Paul Wilson and Eva del Rey, co-curators of Listen: 140 Years of Recorded Sound present:
Since 2016 the British Library sound archive has been hosting show-and-tell and listening sessions for students from the Graphic and Communication Design department at Central Saint Martins, University of the Arts.
This year we offered the students a tour of our free exhibition Listen:140 Years of Recorded Sound along with an introduction to the Library’s Listening and Viewing Service.
Guided by a brief from tutor Abbie Vickress, we hoped to inspire the students to develop projects in response to the sound archive collections. The brief asked students to reflect on the role of the archivist; on how sound is used in exhibitions; and how one might attempt to ‘archive the intangible’.

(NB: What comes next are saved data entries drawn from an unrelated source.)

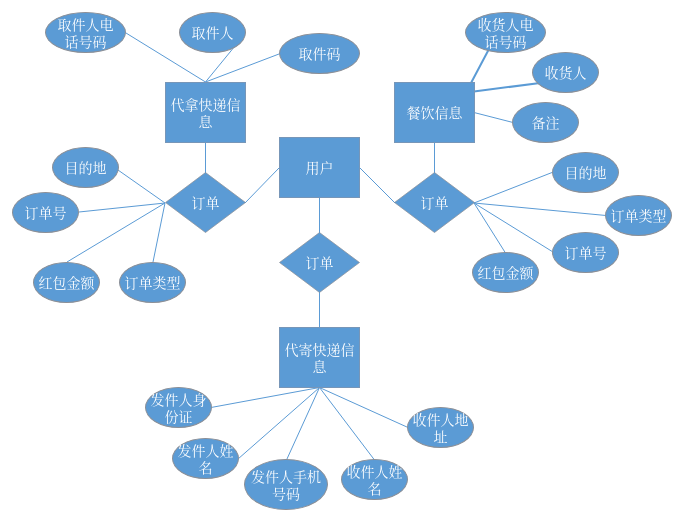
<!DOCTYPE html>
<html lang="zh-CN">
<head>
<meta charset="utf-8">
<title>用户订单 E-R 图</title>
<style>
:root { --fill: #5b9bd5; --edge: #8c8f96; --link: #5b9bd5; --text: #fff; --paper: #fff; }
* { box-sizing: border-box; }
html, body { margin: 0; overflow: hidden; background: var(--paper); }
.diagram { position: relative; width: 684px; height: 522px; overflow: hidden; background: var(--paper);
  font: 14px/17px "Noto Serif CJK SC", "Noto Serif", serif; color: var(--text); }
.links { position: absolute; inset: 0; }
.links line { stroke: var(--link); stroke-width: 1; }
.links .strong { stroke-width: 2; }
.links polygon { fill: var(--fill); stroke: var(--edge); stroke-width: .7; }
.node { position: absolute; left: var(--x); top: var(--y); display: flex; align-items: center; justify-content: center;
  text-align: center; white-space: nowrap; }
.entity { width: 81px; height: 61px; background: var(--fill); border: 1px solid #7796b8; }
.relation { width: 81px; height: 61px; }
.attribute { width: 67px; height: 41px; background: var(--fill); border: 1px solid var(--edge); border-radius: 50%; }
.wide { width: 81px; }
.large { width: 84px; height: 51px; }
</style>
</head>
<body>
<main class="diagram">
  <svg class="links" width="684" height="522" viewBox="0 0 684 522" aria-hidden="true">
    <defs><polygon id="diamond" points="0,-30 40,0 0,30 -40,0"/></defs>
    <g class="entity-links">
      <line x1="205.5" y1="142" x2="205.5" y2="173"/>
      <line x1="434.5" y1="142" x2="434.5" y2="173"/>
      <line x1="319.5" y1="197" x2="319.5" y2="233"/>
      <line x1="319.5" y1="292" x2="319.5" y2="328"/>
      <line x1="279" y1="168" x2="245" y2="203"/>
      <line x1="360" y1="168" x2="395" y2="203"/>
    </g>
    <g class="pickup-links">
      <line x1="126" y1="33" x2="205.5" y2="82"/>
      <line x1="235" y1="46" x2="205.5" y2="82"/>
      <line x1="279" y1="54" x2="205.5" y2="82"/>
      <line x1="118" y1="170" x2="165" y2="203"/>
      <line x1="79" y1="212" x2="165" y2="203"/>
      <line x1="67" y1="262" x2="165" y2="203"/>
      <line x1="153" y1="262" x2="165" y2="203"/>
    </g>
    <g class="dining-links">
      <line class="strong" x1="489" y1="49" x2="471" y2="83"/>
      <line class="strong" x1="540" y1="83" x2="474" y2="91.5"/>
      <line x1="474" y1="112.5" x2="513" y2="122.5"/>
      <line x1="474" y1="203" x2="552" y2="172.5"/>
      <line x1="474" y1="203" x2="606" y2="215.5"/>
      <line x1="474" y1="203" x2="553" y2="252"/>
      <line x1="474" y1="203" x2="505.5" y2="253"/>
    </g>
    <g class="sending-links">
      <line x1="319.5" y1="387.5" x2="211" y2="407.5"/>
      <line x1="319.5" y1="387.5" x2="238" y2="459"/>
      <line x1="319.5" y1="387.5" x2="286.5" y2="460"/>
      <line x1="319.5" y1="387.5" x2="374.5" y2="460"/>
      <line x1="319.5" y1="387.5" x2="408" y2="427.5"/>
    </g>
    <use href="#diamond" x="205.5" y="202.5"/>
    <use href="#diamond" x="434.5" y="202.5"/>
    <use href="#diamond" x="319.5" y="262.5"/>
  </svg>

  <div class="node entity" style="--x:279px;--y:137px">用户</div>

  <div class="node entity" style="--x:165px;--y:82px">代拿快递信<br>息</div>
  <div class="node relation" style="--x:165px;--y:172px">订单</div>
  <div class="node attribute wide" style="--x:45px;--y:12px">取件人电<br>话号码</div>
  <div class="node attribute" style="--x:179px;--y:12px">取件人</div>
  <div class="node attribute wide" style="--x:279px;--y:33px">取件码</div>
  <div class="node attribute" style="--x:52px;--y:147px">目的地</div>
  <div class="node attribute" style="--x:12px;--y:192px">订单号</div>
  <div class="node attribute" style="--x:33px;--y:262px">红包金额</div>
  <div class="node attribute" style="--x:119px;--y:262px">订单类型</div>

  <div class="node entity" style="--x:394px;--y:82px">餐饮信息</div>
  <div class="node relation" style="--x:394px;--y:172px">订单</div>
  <div class="node attribute wide" style="--x:465px;--y:12px">收货人电<br>话号码</div>
  <div class="node attribute" style="--x:532px;--y:52px">收货人</div>
  <div class="node attribute" style="--x:512px;--y:102px">备注</div>
  <div class="node attribute" style="--x:552px;--y:152px">目的地</div>
  <div class="node attribute" style="--x:605px;--y:195px">订单类型</div>
  <div class="node attribute" style="--x:552px;--y:232px">订单号</div>
  <div class="node attribute" style="--x:472px;--y:252px">红包金额</div>

  <div class="node relation" style="--x:279px;--y:232px">订单</div>
  <div class="node entity" style="--x:279px;--y:327px">代寄快递信<br>息</div>
  <div class="node attribute" style="--x:145px;--y:387px">发件人身<br>份证</div>
  <div class="node attribute" style="--x:172px;--y:438px">发件人姓<br>名</div>
  <div class="node attribute large" style="--x:244px;--y:459px">发件人手机<br>号码</div>
  <div class="node attribute" style="--x:341px;--y:459px">收件人姓<br>名</div>
  <div class="node attribute" style="--x:407px;--y:407px">收件人地<br>址</div>
</main>
</body>
</html>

After two weeks of work the creative responses emerged in the form of one-minute sound pieces and video works with accompanying visual art, and one online performance. What follows is a mini-gallery of ten sound works and one video, each presented with notes provided by the respective artists.

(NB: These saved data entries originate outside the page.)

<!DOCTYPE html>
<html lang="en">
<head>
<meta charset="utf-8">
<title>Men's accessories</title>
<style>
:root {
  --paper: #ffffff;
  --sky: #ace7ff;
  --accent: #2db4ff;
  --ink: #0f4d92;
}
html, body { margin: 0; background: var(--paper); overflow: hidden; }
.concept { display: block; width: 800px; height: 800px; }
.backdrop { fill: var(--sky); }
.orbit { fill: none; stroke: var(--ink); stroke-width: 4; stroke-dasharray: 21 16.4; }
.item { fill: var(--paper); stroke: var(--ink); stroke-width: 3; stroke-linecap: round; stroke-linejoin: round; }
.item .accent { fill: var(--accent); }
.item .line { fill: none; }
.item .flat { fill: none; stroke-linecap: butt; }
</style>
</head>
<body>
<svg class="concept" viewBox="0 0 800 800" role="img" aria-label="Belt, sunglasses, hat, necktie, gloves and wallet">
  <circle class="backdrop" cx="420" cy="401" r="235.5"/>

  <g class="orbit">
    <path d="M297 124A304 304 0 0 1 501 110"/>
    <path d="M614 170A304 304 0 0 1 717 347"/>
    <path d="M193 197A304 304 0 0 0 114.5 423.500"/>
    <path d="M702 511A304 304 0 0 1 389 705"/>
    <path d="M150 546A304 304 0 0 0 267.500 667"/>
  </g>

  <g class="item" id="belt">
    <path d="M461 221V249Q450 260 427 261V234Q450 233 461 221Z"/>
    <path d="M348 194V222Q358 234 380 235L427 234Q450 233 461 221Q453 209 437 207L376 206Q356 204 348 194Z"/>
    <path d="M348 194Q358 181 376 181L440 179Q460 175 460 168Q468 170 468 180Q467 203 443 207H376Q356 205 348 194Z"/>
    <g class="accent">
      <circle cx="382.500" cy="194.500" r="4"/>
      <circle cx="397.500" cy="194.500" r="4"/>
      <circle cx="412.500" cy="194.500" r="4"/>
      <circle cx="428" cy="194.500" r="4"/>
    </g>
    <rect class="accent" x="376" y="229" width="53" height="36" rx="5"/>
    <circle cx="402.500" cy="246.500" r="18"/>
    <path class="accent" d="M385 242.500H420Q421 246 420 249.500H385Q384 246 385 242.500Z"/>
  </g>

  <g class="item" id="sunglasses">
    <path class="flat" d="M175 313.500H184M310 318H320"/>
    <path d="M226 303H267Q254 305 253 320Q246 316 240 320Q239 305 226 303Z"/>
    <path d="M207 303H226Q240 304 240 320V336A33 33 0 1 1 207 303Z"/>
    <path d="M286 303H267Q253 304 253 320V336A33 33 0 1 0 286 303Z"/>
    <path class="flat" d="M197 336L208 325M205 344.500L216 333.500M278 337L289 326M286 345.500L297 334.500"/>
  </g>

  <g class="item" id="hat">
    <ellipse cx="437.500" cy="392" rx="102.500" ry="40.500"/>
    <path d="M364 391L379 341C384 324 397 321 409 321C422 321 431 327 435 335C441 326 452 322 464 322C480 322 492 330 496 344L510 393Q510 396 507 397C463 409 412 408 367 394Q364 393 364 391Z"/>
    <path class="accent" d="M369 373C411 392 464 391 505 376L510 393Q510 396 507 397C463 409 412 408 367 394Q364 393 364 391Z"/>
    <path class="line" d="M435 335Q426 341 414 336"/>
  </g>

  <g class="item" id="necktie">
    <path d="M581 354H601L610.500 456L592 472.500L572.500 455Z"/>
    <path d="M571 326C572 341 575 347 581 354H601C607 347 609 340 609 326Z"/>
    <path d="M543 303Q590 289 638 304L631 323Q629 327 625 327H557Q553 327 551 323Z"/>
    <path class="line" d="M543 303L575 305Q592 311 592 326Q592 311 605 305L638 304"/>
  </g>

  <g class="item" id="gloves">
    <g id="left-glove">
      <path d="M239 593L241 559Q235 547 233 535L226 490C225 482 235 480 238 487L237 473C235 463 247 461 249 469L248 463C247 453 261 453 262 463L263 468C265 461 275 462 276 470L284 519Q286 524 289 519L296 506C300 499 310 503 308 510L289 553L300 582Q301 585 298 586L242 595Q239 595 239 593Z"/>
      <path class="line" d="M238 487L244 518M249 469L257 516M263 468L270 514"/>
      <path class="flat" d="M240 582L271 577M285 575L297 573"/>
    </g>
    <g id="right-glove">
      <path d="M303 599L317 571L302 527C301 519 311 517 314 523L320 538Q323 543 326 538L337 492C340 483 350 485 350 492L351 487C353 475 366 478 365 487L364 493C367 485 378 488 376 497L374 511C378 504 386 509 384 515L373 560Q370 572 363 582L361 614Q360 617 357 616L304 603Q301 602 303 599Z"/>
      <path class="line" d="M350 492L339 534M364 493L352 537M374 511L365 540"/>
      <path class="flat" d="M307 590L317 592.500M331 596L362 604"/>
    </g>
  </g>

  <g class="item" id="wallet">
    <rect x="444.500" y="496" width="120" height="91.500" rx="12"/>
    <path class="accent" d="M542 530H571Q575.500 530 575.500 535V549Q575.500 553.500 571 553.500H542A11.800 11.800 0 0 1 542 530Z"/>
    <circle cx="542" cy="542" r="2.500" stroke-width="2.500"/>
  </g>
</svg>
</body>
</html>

Michelle Lim draws inspiration from the exhibition’s display of historical recording devices and suggests that in our rush to digitise our sonic past we’re in danger of losing something equally precious – our tactile relationship with the physical world. Chang Liu and Julie-Anne Pugh both envisage therapeutic applications in which future ‘sound hospitals’ blend sound and memory to create bespoke treatments. Andrea Li seeks to preserve the endangered sounds of a once leisurely world, now being swept away in the headlong rush toward faster technology. Yuen Wai Virginia Ma and Alice Lin re-enact the ‘hit and miss’ nature of archival selection/survival, and its equally arbitrary neurological counterpart, the human brain.

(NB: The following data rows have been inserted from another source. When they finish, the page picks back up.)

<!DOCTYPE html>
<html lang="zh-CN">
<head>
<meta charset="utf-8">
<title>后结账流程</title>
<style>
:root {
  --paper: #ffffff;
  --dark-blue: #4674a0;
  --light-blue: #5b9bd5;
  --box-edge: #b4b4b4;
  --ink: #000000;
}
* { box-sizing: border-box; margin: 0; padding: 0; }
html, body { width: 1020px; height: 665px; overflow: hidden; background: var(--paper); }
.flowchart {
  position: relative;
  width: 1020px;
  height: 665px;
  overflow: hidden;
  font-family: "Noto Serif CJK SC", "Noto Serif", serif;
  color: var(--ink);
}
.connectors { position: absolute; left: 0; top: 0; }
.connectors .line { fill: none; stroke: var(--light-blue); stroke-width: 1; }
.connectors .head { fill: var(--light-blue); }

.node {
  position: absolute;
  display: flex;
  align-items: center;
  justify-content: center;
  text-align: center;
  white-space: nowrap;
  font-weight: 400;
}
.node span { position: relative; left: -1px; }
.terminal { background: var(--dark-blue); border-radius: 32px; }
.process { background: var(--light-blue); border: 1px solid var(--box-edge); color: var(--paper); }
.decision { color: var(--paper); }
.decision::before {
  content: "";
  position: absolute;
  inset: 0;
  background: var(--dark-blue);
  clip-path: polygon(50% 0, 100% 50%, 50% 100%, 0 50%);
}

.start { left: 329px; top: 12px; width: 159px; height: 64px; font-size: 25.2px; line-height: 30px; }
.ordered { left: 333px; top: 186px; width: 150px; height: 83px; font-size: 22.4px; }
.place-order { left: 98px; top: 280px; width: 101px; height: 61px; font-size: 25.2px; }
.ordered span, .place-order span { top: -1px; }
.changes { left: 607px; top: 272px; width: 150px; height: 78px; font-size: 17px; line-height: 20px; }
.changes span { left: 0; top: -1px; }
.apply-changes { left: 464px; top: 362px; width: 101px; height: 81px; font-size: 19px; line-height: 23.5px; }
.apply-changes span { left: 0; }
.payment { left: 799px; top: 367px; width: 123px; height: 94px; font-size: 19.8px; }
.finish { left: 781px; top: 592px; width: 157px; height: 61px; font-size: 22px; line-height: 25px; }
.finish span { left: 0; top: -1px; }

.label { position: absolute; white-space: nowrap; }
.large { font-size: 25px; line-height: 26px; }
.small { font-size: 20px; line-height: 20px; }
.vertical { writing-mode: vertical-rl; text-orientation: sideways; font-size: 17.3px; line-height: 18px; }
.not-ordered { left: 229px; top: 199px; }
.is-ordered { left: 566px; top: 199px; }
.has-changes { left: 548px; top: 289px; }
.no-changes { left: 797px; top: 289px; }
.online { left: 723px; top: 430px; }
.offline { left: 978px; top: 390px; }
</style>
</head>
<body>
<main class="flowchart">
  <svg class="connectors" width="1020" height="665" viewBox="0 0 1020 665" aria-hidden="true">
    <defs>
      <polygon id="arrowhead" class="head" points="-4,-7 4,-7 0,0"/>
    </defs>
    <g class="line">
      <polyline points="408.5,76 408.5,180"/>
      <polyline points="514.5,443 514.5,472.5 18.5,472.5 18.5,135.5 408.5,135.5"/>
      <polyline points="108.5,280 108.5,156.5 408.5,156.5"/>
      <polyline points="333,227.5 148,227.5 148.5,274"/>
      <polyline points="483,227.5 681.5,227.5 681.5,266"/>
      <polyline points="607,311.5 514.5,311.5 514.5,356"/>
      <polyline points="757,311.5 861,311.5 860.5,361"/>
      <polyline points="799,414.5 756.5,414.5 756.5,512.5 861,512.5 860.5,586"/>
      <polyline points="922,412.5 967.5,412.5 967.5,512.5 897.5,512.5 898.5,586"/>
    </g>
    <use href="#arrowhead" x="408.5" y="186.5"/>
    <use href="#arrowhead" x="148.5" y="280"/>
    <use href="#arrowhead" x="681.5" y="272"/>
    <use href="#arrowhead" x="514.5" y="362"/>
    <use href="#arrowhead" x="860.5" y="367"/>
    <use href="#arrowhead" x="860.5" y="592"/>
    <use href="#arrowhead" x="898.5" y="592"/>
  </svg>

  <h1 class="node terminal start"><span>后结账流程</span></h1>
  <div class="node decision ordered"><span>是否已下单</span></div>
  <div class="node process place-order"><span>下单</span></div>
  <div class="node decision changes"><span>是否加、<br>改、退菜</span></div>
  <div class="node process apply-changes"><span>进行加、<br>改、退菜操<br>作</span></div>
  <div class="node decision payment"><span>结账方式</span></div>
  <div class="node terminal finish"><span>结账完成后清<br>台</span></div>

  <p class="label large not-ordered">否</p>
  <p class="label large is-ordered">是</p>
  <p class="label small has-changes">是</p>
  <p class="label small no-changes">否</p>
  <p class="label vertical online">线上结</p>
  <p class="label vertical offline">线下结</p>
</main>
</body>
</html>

The Archive of Tactile Expression exists in a future where our relationship with technology has become so intimate that it acts as our intermediary with the physical world. Everything has been virtualized, thus, we have forgotten how it feels to touch. Physical objects have been modelled and re-conceptualised into digital space. All of our motions have been reduced to the limited gestures between our fingertips and the screen.
The Archive includes The Death of the Button - an audio-narration of the history of the push-button, an artifact that sits in the Archive. It narrates the push-button's transition from an object of wonderment in the 20th century to an intangible idea in an era of 21st-century touchscreens. More from Michelle Lim
The ‘Sound Hospital’ is a place that archives coloured noises. Different coloured noises have different functions. For example, white noise can help people with concentration while pink noise can help people to sleep well….
So, what I want to do is to provide an experience room for people in this hospital.
Music Remedies challenges modern attitudes toward well-being and the many new health trends we are adapting to, through an attempt to heal physical illnesses like hangovers without the need of painkillers.
This 60-second sound piece is a sample of a longer composition designed to guide one out of the depths and into the light through a series of specific layered sounds.
‘The Collection of Obsolete Interactions’ is one of the sound categories within the slow archive that showcases everyday forgotten ephemeral interactions that have become redundant due to developments in technology and the drive for consumers wanting things faster, stronger and better. These interactions relate to the entertainment, service and communication areas of consumers’ lives.
Brain as an Archive is a performance that shows our minds’ selective archives of memories, conversations and emotional baggage. The main objective of this project is to give authorship to the viewer in creating their own narrative. The sound of this piece is composed of a combined mix of different narratives.